→ ABOUT THIS TASK:
Pictures stay out. Extract the lines below from the first one through the line with "469L977 475L971 487L970", both included.

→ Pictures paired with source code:

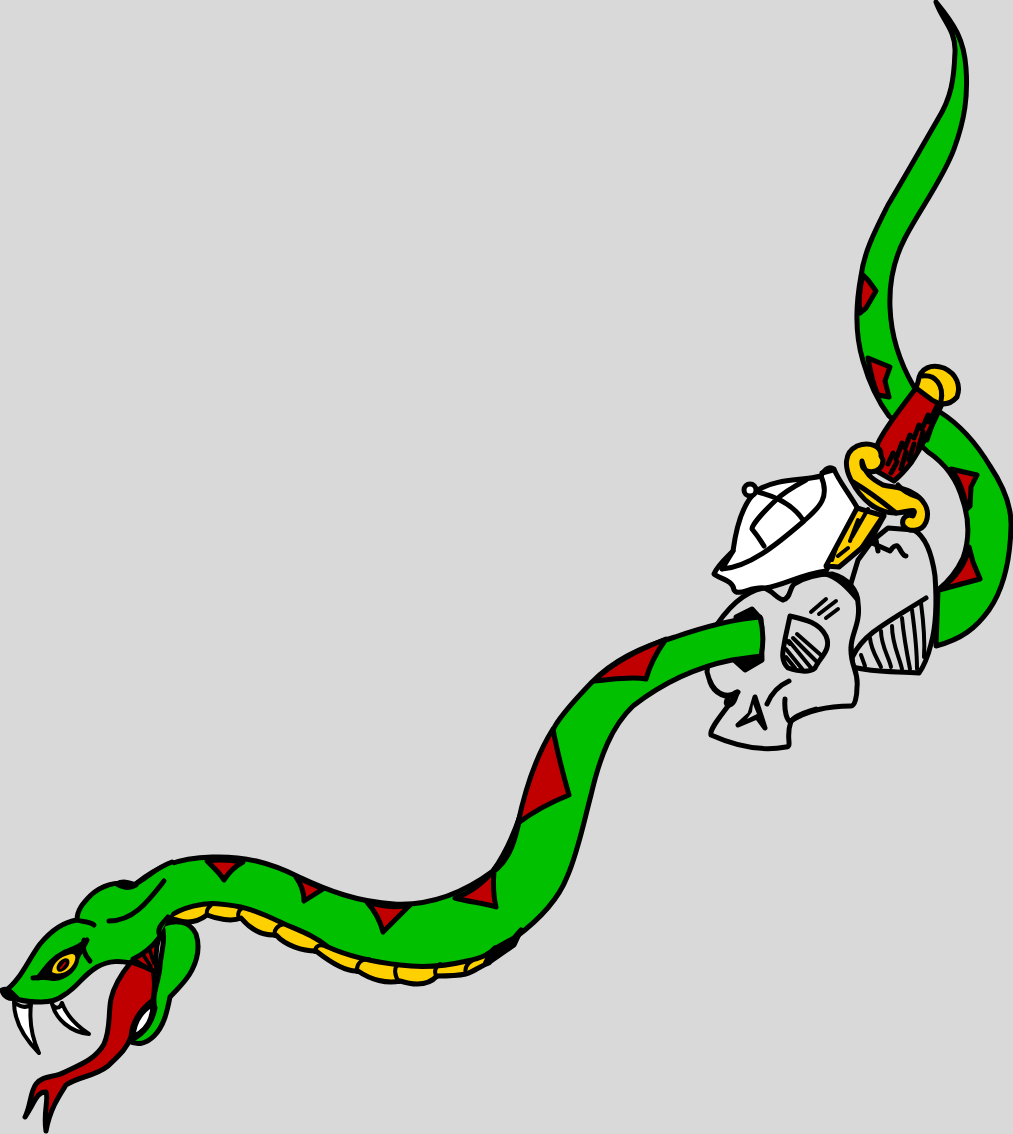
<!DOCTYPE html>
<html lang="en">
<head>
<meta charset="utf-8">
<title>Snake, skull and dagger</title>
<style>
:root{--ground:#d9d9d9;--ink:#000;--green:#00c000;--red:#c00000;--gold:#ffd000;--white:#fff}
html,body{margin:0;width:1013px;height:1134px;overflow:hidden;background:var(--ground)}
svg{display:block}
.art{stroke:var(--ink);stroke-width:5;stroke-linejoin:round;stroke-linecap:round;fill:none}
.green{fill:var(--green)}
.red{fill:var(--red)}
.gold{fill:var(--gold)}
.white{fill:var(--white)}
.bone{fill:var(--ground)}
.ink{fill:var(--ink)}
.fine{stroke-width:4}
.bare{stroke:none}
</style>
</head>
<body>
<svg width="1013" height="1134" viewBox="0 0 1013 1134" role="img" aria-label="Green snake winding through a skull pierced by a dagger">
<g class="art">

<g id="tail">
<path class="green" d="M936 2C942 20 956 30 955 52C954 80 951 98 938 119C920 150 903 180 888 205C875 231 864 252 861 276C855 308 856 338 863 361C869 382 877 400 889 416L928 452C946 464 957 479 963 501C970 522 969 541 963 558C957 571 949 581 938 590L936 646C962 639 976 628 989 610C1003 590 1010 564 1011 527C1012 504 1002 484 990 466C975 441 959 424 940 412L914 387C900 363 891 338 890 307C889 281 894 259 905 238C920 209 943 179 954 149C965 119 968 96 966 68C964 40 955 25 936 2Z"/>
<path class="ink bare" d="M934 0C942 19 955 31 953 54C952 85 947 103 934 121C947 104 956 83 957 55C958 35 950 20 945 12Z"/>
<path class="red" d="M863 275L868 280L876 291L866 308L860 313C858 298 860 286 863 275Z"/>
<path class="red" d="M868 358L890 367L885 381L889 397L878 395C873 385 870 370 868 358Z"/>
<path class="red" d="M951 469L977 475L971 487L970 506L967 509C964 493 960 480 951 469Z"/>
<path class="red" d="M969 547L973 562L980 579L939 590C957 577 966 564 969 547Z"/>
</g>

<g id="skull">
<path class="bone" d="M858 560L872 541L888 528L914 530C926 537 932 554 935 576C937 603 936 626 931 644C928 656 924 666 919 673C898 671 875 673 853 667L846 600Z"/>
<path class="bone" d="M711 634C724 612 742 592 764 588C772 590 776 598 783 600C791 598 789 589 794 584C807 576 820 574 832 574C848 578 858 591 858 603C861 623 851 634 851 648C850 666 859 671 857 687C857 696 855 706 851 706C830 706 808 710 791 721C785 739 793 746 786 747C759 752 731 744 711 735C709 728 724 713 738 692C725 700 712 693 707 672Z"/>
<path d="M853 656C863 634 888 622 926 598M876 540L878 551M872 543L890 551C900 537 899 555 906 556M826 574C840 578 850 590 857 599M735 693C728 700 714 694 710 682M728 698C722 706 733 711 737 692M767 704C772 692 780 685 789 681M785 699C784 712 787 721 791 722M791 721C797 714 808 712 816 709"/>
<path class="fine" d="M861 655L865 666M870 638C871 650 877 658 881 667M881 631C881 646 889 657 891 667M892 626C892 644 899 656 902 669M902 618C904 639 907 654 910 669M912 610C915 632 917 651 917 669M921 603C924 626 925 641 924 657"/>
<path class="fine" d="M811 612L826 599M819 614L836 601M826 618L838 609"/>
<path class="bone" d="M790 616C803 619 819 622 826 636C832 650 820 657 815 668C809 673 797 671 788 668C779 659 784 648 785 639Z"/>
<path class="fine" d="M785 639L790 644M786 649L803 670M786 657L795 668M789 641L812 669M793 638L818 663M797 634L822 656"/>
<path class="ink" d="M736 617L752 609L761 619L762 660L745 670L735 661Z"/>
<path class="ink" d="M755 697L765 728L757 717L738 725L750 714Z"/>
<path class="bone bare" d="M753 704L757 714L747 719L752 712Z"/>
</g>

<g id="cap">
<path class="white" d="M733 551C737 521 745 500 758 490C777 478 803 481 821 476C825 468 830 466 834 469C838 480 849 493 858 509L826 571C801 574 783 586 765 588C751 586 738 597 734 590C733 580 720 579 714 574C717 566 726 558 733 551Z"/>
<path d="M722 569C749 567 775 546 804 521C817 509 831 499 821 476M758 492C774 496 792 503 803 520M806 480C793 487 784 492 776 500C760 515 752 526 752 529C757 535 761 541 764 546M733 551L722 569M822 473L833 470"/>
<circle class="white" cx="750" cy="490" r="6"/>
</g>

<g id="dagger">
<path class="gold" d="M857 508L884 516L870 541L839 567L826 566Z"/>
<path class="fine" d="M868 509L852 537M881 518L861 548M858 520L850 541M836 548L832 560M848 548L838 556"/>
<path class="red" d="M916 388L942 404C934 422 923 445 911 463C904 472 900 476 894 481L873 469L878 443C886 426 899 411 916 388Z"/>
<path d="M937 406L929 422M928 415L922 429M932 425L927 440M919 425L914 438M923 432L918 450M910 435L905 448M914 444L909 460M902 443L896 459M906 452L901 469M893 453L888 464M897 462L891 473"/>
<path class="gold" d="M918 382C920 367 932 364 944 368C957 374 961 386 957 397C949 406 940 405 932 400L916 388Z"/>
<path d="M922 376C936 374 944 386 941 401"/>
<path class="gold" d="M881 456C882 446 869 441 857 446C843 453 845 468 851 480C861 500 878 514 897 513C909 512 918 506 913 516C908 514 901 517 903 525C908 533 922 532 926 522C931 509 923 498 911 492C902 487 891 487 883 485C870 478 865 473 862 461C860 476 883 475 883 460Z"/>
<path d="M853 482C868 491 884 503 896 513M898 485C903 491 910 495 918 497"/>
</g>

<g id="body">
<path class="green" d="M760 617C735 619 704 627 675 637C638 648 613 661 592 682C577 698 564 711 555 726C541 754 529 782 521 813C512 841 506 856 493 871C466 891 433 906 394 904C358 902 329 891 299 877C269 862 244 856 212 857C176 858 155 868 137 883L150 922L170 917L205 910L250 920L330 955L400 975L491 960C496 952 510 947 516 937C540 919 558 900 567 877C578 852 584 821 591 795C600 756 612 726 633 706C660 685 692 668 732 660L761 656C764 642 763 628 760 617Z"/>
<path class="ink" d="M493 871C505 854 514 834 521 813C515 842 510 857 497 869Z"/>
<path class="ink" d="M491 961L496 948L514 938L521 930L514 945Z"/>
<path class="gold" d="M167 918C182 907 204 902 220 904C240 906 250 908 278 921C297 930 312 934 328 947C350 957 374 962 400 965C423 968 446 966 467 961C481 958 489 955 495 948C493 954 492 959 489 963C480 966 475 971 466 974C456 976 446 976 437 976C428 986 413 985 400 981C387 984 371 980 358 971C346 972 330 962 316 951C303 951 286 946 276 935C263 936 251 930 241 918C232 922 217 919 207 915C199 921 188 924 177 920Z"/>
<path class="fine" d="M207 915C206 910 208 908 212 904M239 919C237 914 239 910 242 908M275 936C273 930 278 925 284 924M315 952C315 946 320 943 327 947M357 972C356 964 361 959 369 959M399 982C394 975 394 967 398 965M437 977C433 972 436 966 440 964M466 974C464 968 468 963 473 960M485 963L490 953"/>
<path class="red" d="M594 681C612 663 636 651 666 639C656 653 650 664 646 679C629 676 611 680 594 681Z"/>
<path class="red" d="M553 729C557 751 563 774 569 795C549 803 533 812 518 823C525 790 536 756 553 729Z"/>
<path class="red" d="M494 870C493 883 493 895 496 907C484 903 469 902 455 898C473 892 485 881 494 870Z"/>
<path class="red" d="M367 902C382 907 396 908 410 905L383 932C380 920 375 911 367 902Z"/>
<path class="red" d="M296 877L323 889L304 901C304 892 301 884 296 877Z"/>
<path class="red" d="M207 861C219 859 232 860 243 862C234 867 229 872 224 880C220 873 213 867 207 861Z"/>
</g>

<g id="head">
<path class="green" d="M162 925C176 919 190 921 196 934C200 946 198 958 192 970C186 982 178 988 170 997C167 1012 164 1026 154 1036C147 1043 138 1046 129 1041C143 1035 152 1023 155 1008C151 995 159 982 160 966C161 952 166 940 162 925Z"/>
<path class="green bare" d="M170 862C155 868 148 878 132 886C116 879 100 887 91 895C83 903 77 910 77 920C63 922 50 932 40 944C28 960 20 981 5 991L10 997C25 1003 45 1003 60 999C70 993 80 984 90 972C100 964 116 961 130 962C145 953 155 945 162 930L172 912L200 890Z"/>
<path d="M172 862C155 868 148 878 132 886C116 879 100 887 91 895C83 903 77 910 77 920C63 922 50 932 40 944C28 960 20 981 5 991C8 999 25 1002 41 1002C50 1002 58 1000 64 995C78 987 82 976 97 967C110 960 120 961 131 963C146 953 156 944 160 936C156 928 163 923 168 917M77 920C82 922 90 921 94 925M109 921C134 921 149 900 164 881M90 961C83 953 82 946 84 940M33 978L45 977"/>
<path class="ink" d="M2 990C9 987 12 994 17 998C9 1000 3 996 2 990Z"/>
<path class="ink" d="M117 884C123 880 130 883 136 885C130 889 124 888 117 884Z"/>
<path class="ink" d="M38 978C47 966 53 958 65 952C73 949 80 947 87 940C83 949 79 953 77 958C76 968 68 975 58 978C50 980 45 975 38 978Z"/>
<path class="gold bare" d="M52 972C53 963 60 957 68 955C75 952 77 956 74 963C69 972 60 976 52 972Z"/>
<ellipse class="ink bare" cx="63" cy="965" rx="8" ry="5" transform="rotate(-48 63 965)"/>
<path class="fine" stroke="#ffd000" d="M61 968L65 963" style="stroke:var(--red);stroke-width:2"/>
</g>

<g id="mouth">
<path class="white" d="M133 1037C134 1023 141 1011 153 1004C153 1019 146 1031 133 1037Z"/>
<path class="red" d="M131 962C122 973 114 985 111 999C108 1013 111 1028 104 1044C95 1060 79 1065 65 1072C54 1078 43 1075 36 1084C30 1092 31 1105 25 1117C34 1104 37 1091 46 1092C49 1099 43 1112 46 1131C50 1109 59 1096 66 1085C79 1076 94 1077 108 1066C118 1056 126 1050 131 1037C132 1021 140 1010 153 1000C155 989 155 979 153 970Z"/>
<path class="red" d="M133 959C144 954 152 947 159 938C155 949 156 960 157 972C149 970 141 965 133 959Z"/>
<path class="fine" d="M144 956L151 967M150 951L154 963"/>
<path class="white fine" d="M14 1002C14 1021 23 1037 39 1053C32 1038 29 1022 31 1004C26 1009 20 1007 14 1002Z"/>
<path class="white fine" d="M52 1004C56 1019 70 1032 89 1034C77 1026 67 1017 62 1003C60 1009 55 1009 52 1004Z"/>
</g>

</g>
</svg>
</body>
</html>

→ ANSWER BOX:
<!DOCTYPE html>
<html lang="en">
<head>
<meta charset="utf-8">
<title>Snake, skull and dagger</title>
<style>
:root{--ground:#d9d9d9;--ink:#000;--green:#00c000;--red:#c00000;--gold:#ffd000;--white:#fff}
html,body{margin:0;width:1013px;height:1134px;overflow:hidden;background:var(--ground)}
svg{display:block}
.art{stroke:var(--ink);stroke-width:5;stroke-linejoin:round;stroke-linecap:round;fill:none}
.green{fill:var(--green)}
.red{fill:var(--red)}
.gold{fill:var(--gold)}
.white{fill:var(--white)}
.bone{fill:var(--ground)}
.ink{fill:var(--ink)}
.fine{stroke-width:4}
.bare{stroke:none}
</style>
</head>
<body>
<svg width="1013" height="1134" viewBox="0 0 1013 1134" role="img" aria-label="Green snake winding through a skull pierced by a dagger">
<g class="art">

<g id="tail">
<path class="green" d="M936 2C942 20 956 30 955 52C954 80 951 98 938 119C920 150 903 180 888 205C875 231 864 252 861 276C855 308 856 338 863 361C869 382 877 400 889 416L928 452C946 464 957 479 963 501C970 522 969 541 963 558C957 571 949 581 938 590L936 646C962 639 976 628 989 610C1003 590 1010 564 1011 527C1012 504 1002 484 990 466C975 441 959 424 940 412L914 387C900 363 891 338 890 307C889 281 894 259 905 238C920 209 943 179 954 149C965 119 968 96 966 68C964 40 955 25 936 2Z"/>
<path class="ink bare" d="M934 0C942 19 955 31 953 54C952 85 947 103 934 121C947 104 956 83 957 55C958 35 950 20 945 12Z"/>
<path class="red" d="M863 275L868 280L876 291L866 308L860 313C858 298 860 286 863 275Z"/>
<path class="red" d="M868 358L890 367L885 381L889 397L878 395C873 385 870 370 868 358Z"/>
<path class="red" d="M951 469L977 475L971 487L970 506L967 509C964 493 960 480 951 469Z"/>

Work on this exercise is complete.